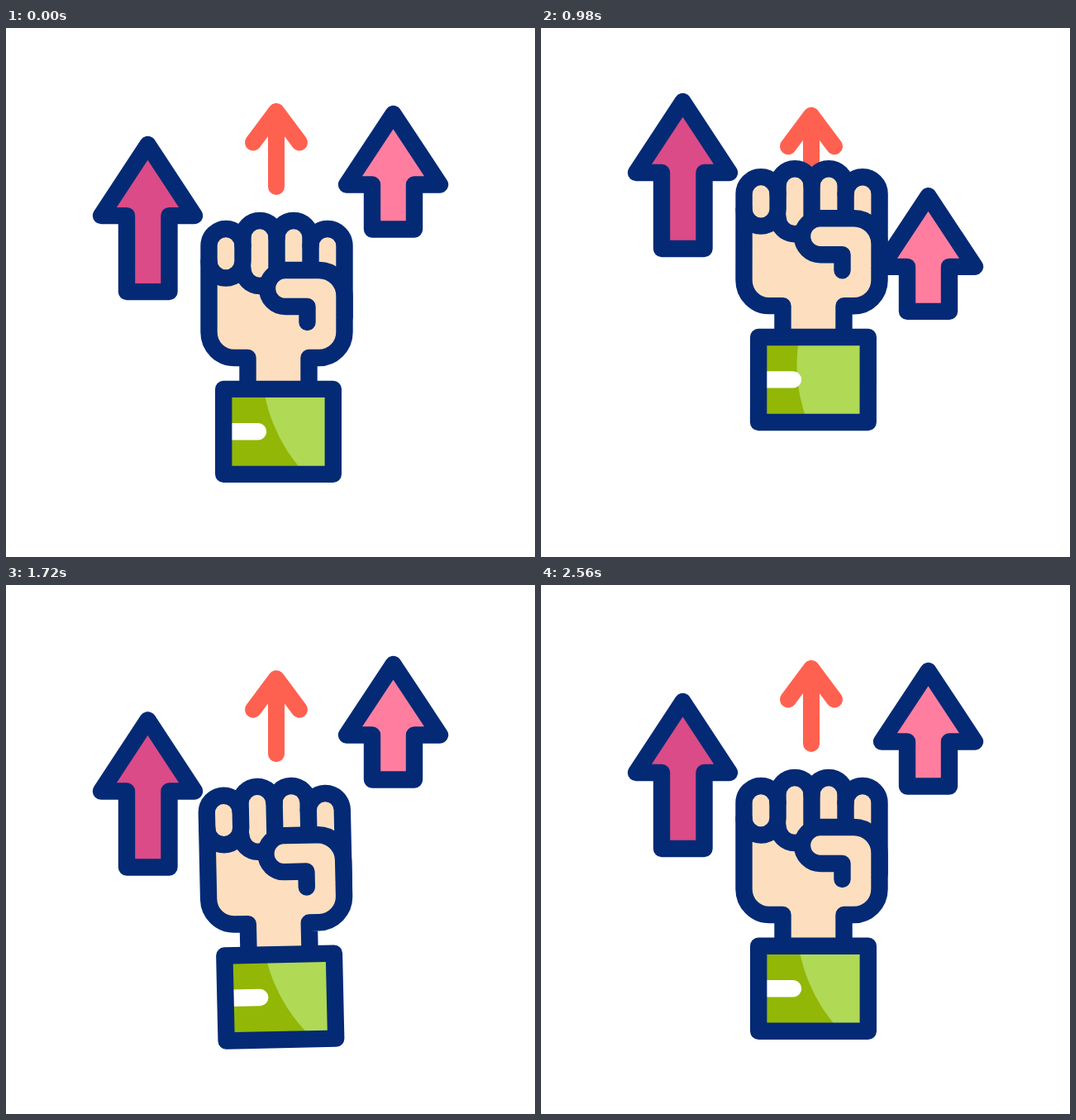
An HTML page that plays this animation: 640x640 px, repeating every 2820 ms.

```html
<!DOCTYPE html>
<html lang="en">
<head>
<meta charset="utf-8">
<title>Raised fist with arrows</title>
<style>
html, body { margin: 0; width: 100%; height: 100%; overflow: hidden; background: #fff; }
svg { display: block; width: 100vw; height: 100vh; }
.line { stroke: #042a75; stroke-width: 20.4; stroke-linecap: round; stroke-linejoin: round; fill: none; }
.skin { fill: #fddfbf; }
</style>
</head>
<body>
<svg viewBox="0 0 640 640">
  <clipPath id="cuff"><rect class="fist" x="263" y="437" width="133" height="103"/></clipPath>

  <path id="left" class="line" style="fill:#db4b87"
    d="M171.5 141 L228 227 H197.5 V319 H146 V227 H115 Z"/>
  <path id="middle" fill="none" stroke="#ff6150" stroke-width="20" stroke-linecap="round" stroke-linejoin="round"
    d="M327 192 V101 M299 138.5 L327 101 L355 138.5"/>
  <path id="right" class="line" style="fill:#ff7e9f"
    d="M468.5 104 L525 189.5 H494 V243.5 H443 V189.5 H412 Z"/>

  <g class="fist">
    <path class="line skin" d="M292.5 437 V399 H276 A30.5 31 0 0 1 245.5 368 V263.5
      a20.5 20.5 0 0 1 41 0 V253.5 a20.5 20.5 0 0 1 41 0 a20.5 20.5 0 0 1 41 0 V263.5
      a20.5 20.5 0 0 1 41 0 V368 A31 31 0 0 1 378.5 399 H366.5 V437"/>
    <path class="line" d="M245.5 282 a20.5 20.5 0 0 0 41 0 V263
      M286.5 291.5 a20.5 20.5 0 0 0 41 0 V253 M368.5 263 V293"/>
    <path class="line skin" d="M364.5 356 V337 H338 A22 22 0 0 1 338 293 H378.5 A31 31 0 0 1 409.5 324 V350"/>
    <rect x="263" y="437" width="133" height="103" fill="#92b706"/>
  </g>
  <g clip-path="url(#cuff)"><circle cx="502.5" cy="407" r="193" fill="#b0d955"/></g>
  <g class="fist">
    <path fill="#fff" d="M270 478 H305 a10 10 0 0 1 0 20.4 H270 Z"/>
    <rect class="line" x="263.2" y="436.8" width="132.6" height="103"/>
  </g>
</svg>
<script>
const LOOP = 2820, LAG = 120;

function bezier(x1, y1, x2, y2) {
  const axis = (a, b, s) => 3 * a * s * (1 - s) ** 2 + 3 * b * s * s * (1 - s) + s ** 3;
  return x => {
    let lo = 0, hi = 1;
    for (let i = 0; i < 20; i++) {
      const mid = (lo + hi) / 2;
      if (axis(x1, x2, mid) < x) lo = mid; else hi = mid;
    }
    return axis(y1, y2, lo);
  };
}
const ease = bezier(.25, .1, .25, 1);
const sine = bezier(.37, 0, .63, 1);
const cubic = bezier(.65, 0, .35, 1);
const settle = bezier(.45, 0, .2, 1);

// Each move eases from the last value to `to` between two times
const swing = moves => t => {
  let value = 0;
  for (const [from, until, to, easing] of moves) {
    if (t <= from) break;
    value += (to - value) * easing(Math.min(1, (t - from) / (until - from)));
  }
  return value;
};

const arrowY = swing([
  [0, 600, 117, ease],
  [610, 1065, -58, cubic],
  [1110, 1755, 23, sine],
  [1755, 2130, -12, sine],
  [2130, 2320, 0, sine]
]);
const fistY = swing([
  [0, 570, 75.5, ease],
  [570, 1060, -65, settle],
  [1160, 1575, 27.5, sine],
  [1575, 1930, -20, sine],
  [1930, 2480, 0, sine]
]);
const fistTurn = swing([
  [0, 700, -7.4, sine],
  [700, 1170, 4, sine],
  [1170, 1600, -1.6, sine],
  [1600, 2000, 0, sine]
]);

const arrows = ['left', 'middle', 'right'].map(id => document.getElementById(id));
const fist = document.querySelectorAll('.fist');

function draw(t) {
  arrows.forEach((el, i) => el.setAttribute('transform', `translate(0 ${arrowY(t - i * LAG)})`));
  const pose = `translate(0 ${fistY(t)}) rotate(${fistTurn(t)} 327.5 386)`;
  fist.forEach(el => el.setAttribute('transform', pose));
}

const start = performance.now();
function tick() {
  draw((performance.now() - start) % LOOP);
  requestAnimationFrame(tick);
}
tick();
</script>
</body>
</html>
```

━━━━━━━━━━━━━━━━

» Exercise objective
Exactly as written, please copy out the whole set of records, skipping images.

» Written answer
An HTML page that plays this animation: 640x640 px, repeating every 2820 ms.

```html
<!DOCTYPE html>
<html lang="en">
<head>
<meta charset="utf-8">
<title>Raised fist with arrows</title>
<style>
html, body { margin: 0; width: 100%; height: 100%; overflow: hidden; background: #fff; }
svg { display: block; width: 100vw; height: 100vh; }
.line { stroke: #042a75; stroke-width: 20.4; stroke-linecap: round; stroke-linejoin: round; fill: none; }
.skin { fill: #fddfbf; }
</style>
</head>
<body>
<svg viewBox="0 0 640 640">
  <clipPath id="cuff"><rect class="fist" x="263" y="437" width="133" height="103"/></clipPath>

  <path id="left" class="line" style="fill:#db4b87"
    d="M171.5 141 L228 227 H197.5 V319 H146 V227 H115 Z"/>
  <path id="middle" fill="none" stroke="#ff6150" stroke-width="20" stroke-linecap="round" stroke-linejoin="round"
    d="M327 192 V101 M299 138.5 L327 101 L355 138.5"/>
  <path id="right" class="line" style="fill:#ff7e9f"
    d="M468.5 104 L525 189.5 H494 V243.5 H443 V189.5 H412 Z"/>

  <g class="fist">
    <path class="line skin" d="M292.5 437 V399 H276 A30.5 31 0 0 1 245.5 368 V263.5
      a20.5 20.5 0 0 1 41 0 V253.5 a20.5 20.5 0 0 1 41 0 a20.5 20.5 0 0 1 41 0 V263.5
      a20.5 20.5 0 0 1 41 0 V368 A31 31 0 0 1 378.5 399 H366.5 V437"/>
    <path class="line" d="M245.5 282 a20.5 20.5 0 0 0 41 0 V263
      M286.5 291.5 a20.5 20.5 0 0 0 41 0 V253 M368.5 263 V293"/>
    <path class="line skin" d="M364.5 356 V337 H338 A22 22 0 0 1 338 293 H378.5 A31 31 0 0 1 409.5 324 V350"/>
    <rect x="263" y="437" width="133" height="103" fill="#92b706"/>
  </g>
  <g clip-path="url(#cuff)"><circle cx="502.5" cy="407" r="193" fill="#b0d955"/></g>
  <g class="fist">
    <path fill="#fff" d="M270 478 H305 a10 10 0 0 1 0 20.4 H270 Z"/>
    <rect class="line" x="263.2" y="436.8" width="132.6" height="103"/>
  </g>
</svg>
<script>
const LOOP = 2820, LAG = 120;

function bezier(x1, y1, x2, y2) {
  const axis = (a, b, s) => 3 * a * s * (1 - s) ** 2 + 3 * b * s * s * (1 - s) + s ** 3;
  return x => {
    let lo = 0, hi = 1;
    for (let i = 0; i < 20; i++) {
      const mid = (lo + hi) / 2;
      if (axis(x1, x2, mid) < x) lo = mid; else hi = mid;
    }
    return axis(y1, y2, lo);
  };
}
const ease = bezier(.25, .1, .25, 1);
const sine = bezier(.37, 0, .63, 1);
const cubic = bezier(.65, 0, .35, 1);
const settle = bezier(.45, 0, .2, 1);

// Each move eases from the last value to `to` between two times
const swing = moves => t => {
  let value = 0;
  for (const [from, until, to, easing] of moves) {
    if (t <= from) break;
    value += (to - value) * easing(Math.min(1, (t - from) / (until - from)));
  }
  return value;
};

const arrowY = swing([
  [0, 600, 117, ease],
  [610, 1065, -58, cubic],
  [1110, 1755, 23, sine],
  [1755, 2130, -12, sine],
  [2130, 2320, 0, sine]
]);
const fistY = swing([
  [0, 570, 75.5, ease],
  [570, 1060, -65, settle],
  [1160, 1575, 27.5, sine],
  [1575, 1930, -20, sine],
  [1930, 2480, 0, sine]
]);
const fistTurn = swing([
  [0, 700, -7.4, sine],
  [700, 1170, 4, sine],
  [1170, 1600, -1.6, sine],
  [1600, 2000, 0, sine]
]);

const arrows = ['left', 'middle', 'right'].map(id => document.getElementById(id));
const fist = document.querySelectorAll('.fist');

function draw(t) {
  arrows.forEach((el, i) => el.setAttribute('transform', `translate(0 ${arrowY(t - i * LAG)})`));
  const pose = `translate(0 ${fistY(t)}) rotate(${fistTurn(t)} 327.5 386)`;
  fist.forEach(el => el.setAttribute('transform', pose));
}

const start = performance.now();
function tick() {
  draw((performance.now() - start) % LOOP);
  requestAnimationFrame(tick);
}
tick();
</script>
</body>
</html>
```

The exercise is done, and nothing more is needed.